The Waag ('weigh house') was originally a city gate and part of the walls of Amsterdam. It is the oldest remaining non-religious building in Amsterdam. The gate, called as Sint Antoniespoort (Saint Anthony's Gate), was part of the medieval city walls along the moat formed by the current Singel canal and the canals of the Kloveniersburgwal and the Geldersekade. These walls were constructed during the period 1481–1494 and consisted of defensive towers and city gates connected by walls of brick with a natural stone pediment. All that remains of the walls is some sandstone in the Geldersekade canal wall.
When the city expanded beyond its walls the late 16th century, Saint Anthony's Gate lost its function as a city gate. Shortly thereafter, during the years 1603–1613, the walls were demolished. In 1614, the present Nieuwmarkt square was created by covering the canal on either side of the gate. In addition, the square was raised, causing part of the brickwork of the gate to disappear below ground. This makes the building appear shorter than it actually is.
In the early 17th century, the former city gate was repurposed as a weigh house, a public building where various goods were weighed. This new weigh house was needed to relieve the Waag op de Dam, the original weigh house on Dam square, which had become too small for the needs of the rapidly growing city.
An inner courtyard was added in 1617–1618 by covering the area between the front and main gates. A number of guilds were housed on the top floors of the building: the blacksmiths' guild, the painter's guild, the masons' guild and the surgeons' guild. Each guild had its own entrance gate. The guild emblems are still visible over these entrances. The gate of the masons' guild includes sculpture work by Hendrick de Keyser. Over the entrance for the surgeons' guild is the inscription Theatrum Anatomicum.
In 1690–1691, a large dome-shaped hall was added, topped by a central octagonal tower. The interior also dates to this time period.
After falling into disuse as a weigh house, the Waag served a range of different functions. In the 19th century it was used consecutively as a fencing hall, a furniture workshop, a workshop for oil lamps used for street lighting, a fire station, and as the city archives. In the first half of the 19th century, punishments were carried out in front of the building. There was even a guillotine.
In the 20th century, the building was used primarily as a museum. It was the original location of the Amsterdams Historisch Museum (now Amsterdam Museum) as well as the Joods Historisch Museum (Jewish Historical Museum). Following the restoration, the building was rented out. Waag Society, a foundation that aims to foster experimentation with new technologies, art and culture, is housed on the upper floors. The ground floor is now a café and restaurant.References:
Kroměříž stands on the site of an earlier ford across the River Morava. The gardens and castle of Kroměříž are an exceptionally complete and well-preserved example of a European Baroque princely residence and its gardens and described as a UNESCO World Heritage Site.
The first residence on the site was founded by bishop Stanislas Thurzo in 1497. The building was in a Late Gothic style, with a modicum of Renaissance detail. During the Thirty Years' War, the castle was sacked by the Swedish army (1643).

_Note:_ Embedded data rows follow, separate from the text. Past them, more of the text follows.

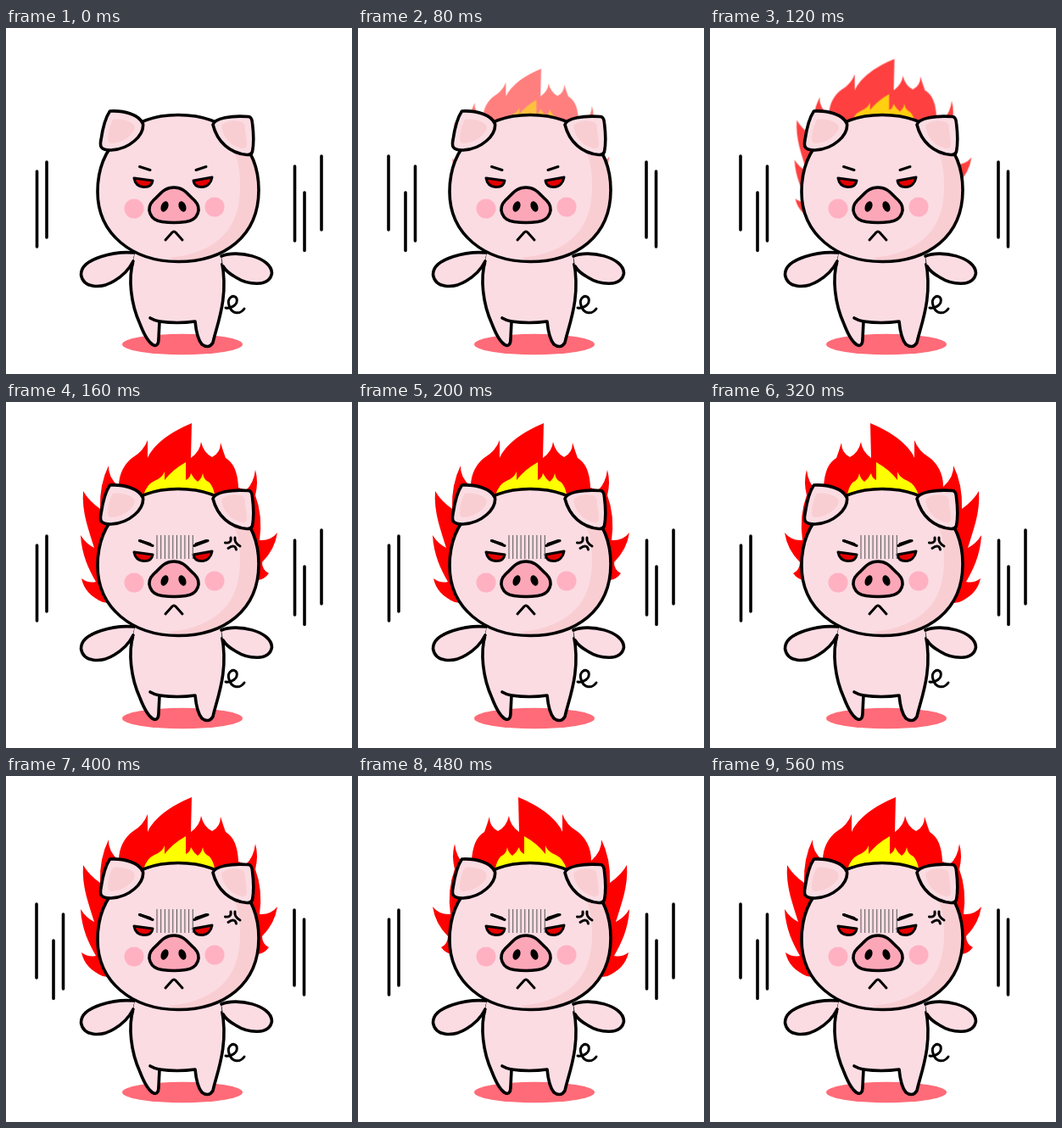
Animation of 408 by 408 pixels, one loop 600 ms. Source, as an HTML page:

```html
<!DOCTYPE html>
<html lang="en">
<head>
<meta charset="utf-8">
<title>Angry pig</title>
<style>
  html, body { margin: 0; width: 100%; height: 100%; overflow: hidden; background: #fff; }
  svg { display: block; width: 100vw; height: 100vh; }
  .ink { fill: none; stroke: #000; stroke-width: 3.6; stroke-linecap: round; stroke-linejoin: round; }
  .fine { stroke-width: 3; }
  .skin { fill: #fbdce3; }
  .shade { fill: #f9ced2; }
  .speed { animation: swap .6s step-end infinite; }
  .pair { transform-origin: 194px 0; }
  .trio { transform-origin: 204px 0; }
  .fire { transform-origin: 204px 140px; animation: blaze .6s step-end infinite; }
  .rage { animation: rage .6s step-end infinite; }

  /* each group of lines jumps to the other side */
  @keyframes swap {
    0%, 26.66%, 53.33%, 80% { transform: none; }
    13.33%, 40%, 66.66%, 93.33%, 100% { transform: scaleX(-1); }
  }
  /* grows in, then flickers by mirroring */
  @keyframes blaze {
    0% { transform: scale(.6); fill-opacity: 0; }
    6.66% { transform: scale(.7); fill-opacity: .25; }
    13.33% { transform: scale(.8); fill-opacity: .5; }
    20% { transform: scale(.9); fill-opacity: .75; }
    26.66%, 66.66%, 93.33%, 100% { transform: scale(1); fill-opacity: 1; }
    53.33%, 80% { transform: scale(-1, 1); fill-opacity: 1; }
  }
  @keyframes rage {
    0% { opacity: 0; }
    26.66%, 100% { opacity: 1; }
  }
</style>
</head>
<body>
<svg viewBox="0 0 408 408">
  <defs>
    <path id="head" d="M203 102.500C262 102.500 298 140 298 191C298 246 257 275.500 203 275.500C149 275.500 108 243 108 193C108 140 146 102.500 203 102.500Z"/>
  </defs>

  <ellipse cx="208" cy="373" rx="71" ry="12.300" fill="#ff6b78"/>

  <g class="fire">
    <path fill="#f00" d="M114 236C101 230 92 222 89 208Q97 214 106 212C98 198 89 180 88 157Q94 167 104 172C98 152 89 130 91 105Q97 116 111 126Q110 97 121 75Q120 88 133 100C133 84 140 72 150 65Q162 58 167 45L167 66C174 50 194 35 219 25L218 66Q229 58 230 47Q233 60 243 65Q253 60 253 48Q256 58 259 66Q273 74 274 101L283 104Q292 96 294 80Q298 94 294 110Q303 134 299 163Q312 164 320 154Q317 174 302 189Q302 198 310 202Q304 210 296 210L204 250Z"/>
    <path fill="#ff0" d="M162 110Q166 97 175 93Q185 89 187 82L187 92Q196 80 212 71L212 92Q217 90 218 84Q221 90 226 94Q231 90 232 84Q233 92 240 95Q245 101 246 110Z"/>
  </g>

  <g class="ink">
    <path class="speed pair" d="M36.500 169V258M48 158V247"/>
    <path class="speed trio" d="M340.500 163V251M352 194V262.500M372 151V238"/>
  </g>

  <g class="ink">
    <path class="skin" d="M150 275C144 295 147 325 158 349C163 362 168 371 174 374Q180 376 180 366L181 346Q202 349 223 346Q225 366 231 373Q239 379 244 371C248 352 263 318 254.500 276L250 262H155Z"/>
    <path d="M170 342Q175 345 181 346"/>
    <path class="skin" stroke="none" d="M152 264L150 276L165 285V262ZM253 266L254.500 277L240 284V264Z"/>
    <path class="skin" d="M151 265C130 263 88 271 88.500 291C91 307 112 308 128 298Q143 289 150 275"/>
    <path class="skin" d="M254 269C272 261 313 270 313.500 289C311 306 285 303 271 294Q260 288 256 281"/>
    <path class="fine" d="M259 330C266 331 274 326 272 319C269 313 260 318 263 327C266 338 276 338 281 331"/>
  </g>

  <use href="#head" class="skin"/>
  <path class="shade" d="M238 106C266 127 277 156 276 186C276 224 262 264 192 271L204 275C257 275 298 246 298 191C298 150 276 118 238 106Z"/>
  <use href="#head" class="ink"/>

  <g class="ink">
    <path class="skin" d="M122.500 98C139 97 157 102 161.500 113C163 126 146 143 124 144C111 144.500 110.500 139 112 132C114 118 117 106 122.500 98Z"/>
    <path class="skin" d="M244 114C246 106 266 103 286 104.500Q290 105 290.500 112C292 124 292.500 136 290.500 146Q289 150 284 149.500C264 148 249 134 244 114Z"/>
  </g>
  <path class="shade" d="M126 108C138 106 151 111 152 117C151 126 137 136 124 136Q119 135 120 129Q121 116 126 108Z"/>
  <path class="shade" d="M254 116C256 110 270 108 279 111Q282 113 282 119L284 137Q284 143 278 142C265 139 256 129 254 116Z"/>

  <g fill="#ffb1c2">
    <circle cx="151" cy="213" r="11.500"/>
    <circle cx="246" cy="211" r="11.500"/>
  </g>

  <g class="ink fine">
    <path fill="#e60000" d="M151 177L173 180C172 186 168 188 162 187.500C156 187 152 183 151 177Z"/>
    <path fill="#e60000" d="M243 176L221 180C222 186 226 188 232 187.500C238 187 242 182 243 176Z"/>
    <path d="M157.500 163.500L170 167.500M224 167.500L236 163.500"/>
    <path d="M188 250L196 241Q198 239 200 241L208 250"/>
  </g>

  <g class="rage">
    <path stroke="#555" stroke-width="28" stroke-dasharray="1 3.700" d="M177.500 171H221"/>
    <path class="ink fine" d="M157.500 163.500L173 169.500M222 169.500L238 163.500"/>
    <path class="ink fine" d="M258.500 166Q266 167 265 160M270 160Q269 166 276 170M262 172.500Q270 167 271.500 174"/>
  </g>

  <path class="ink" style="fill:#fba7b8" d="M198 188C210 188 214 196 222 203C232 213 226 227 212 228.500Q198 230.500 184 228.500C170 227 164 213 174 203C182 196 186 188 198 188Z"/>
  <ellipse cx="187" cy="210.500" rx="4.200" ry="6.500" transform="rotate(22 187 210.500)"/>
  <ellipse cx="208" cy="210.500" rx="4.200" ry="6.500" transform="rotate(-22 208 210.500)"/>
</svg>
</body>
</html>
```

It was not until 1664 that a bishop from the powerful Liechtenstein family charged architect Filiberto Lucchese with renovating the palace in a Baroque style. The chief monument of Lucchese's work in Kroměříž is the Pleasure Garden in front of the castle. Upon Lucchese's death in 1666, Giovanni Pietro Tencalla completed his work on the formal garden and had the palace rebuilt in a style reminiscent of the Turinese school to which he belonged.
After the castle was gutted by a major fire in March 1752, Bishop Hamilton commissioned two leading imperial artists, Franz Anton Maulbertsch and Josef Stern, arrived at the residence in order to decorate the halls of the palace with their works. In addition to their paintings, the palace still houses an art collection, generally considered the second finest in the country, which includes Titian's last mythological painting, The Flaying of Marsyas. The largest part of the collection was acquired by Bishop Karel in Cologne in 1673. The palace also contains an outstanding musical archive and a library of 33,000 volumes.
UNESCO lists the palace and garden among the World Heritage Sites. As the nomination dossier explains, 'the castle is a good but not outstanding example of a type of aristocratic or princely residence that has survived widely in Europe. The Pleasure Garden, by contrast, is a very rare and largely intact example of a Baroque garden'. Apart from the formal parterres there is also a less formal nineteenth-century English garden, which sustained damage during floods in 1997.
Interiors of the palace were extensively used by Miloš Forman as a stand-in for Vienna's Hofburg Imperial Palace during filming of Amadeus (1984), based on the life of Wolfgang Amadeus Mozart, who actually never visited Kroměříž. The main audience chamber was also used in the film Immortal Beloved (1994), in the piano concerto scene.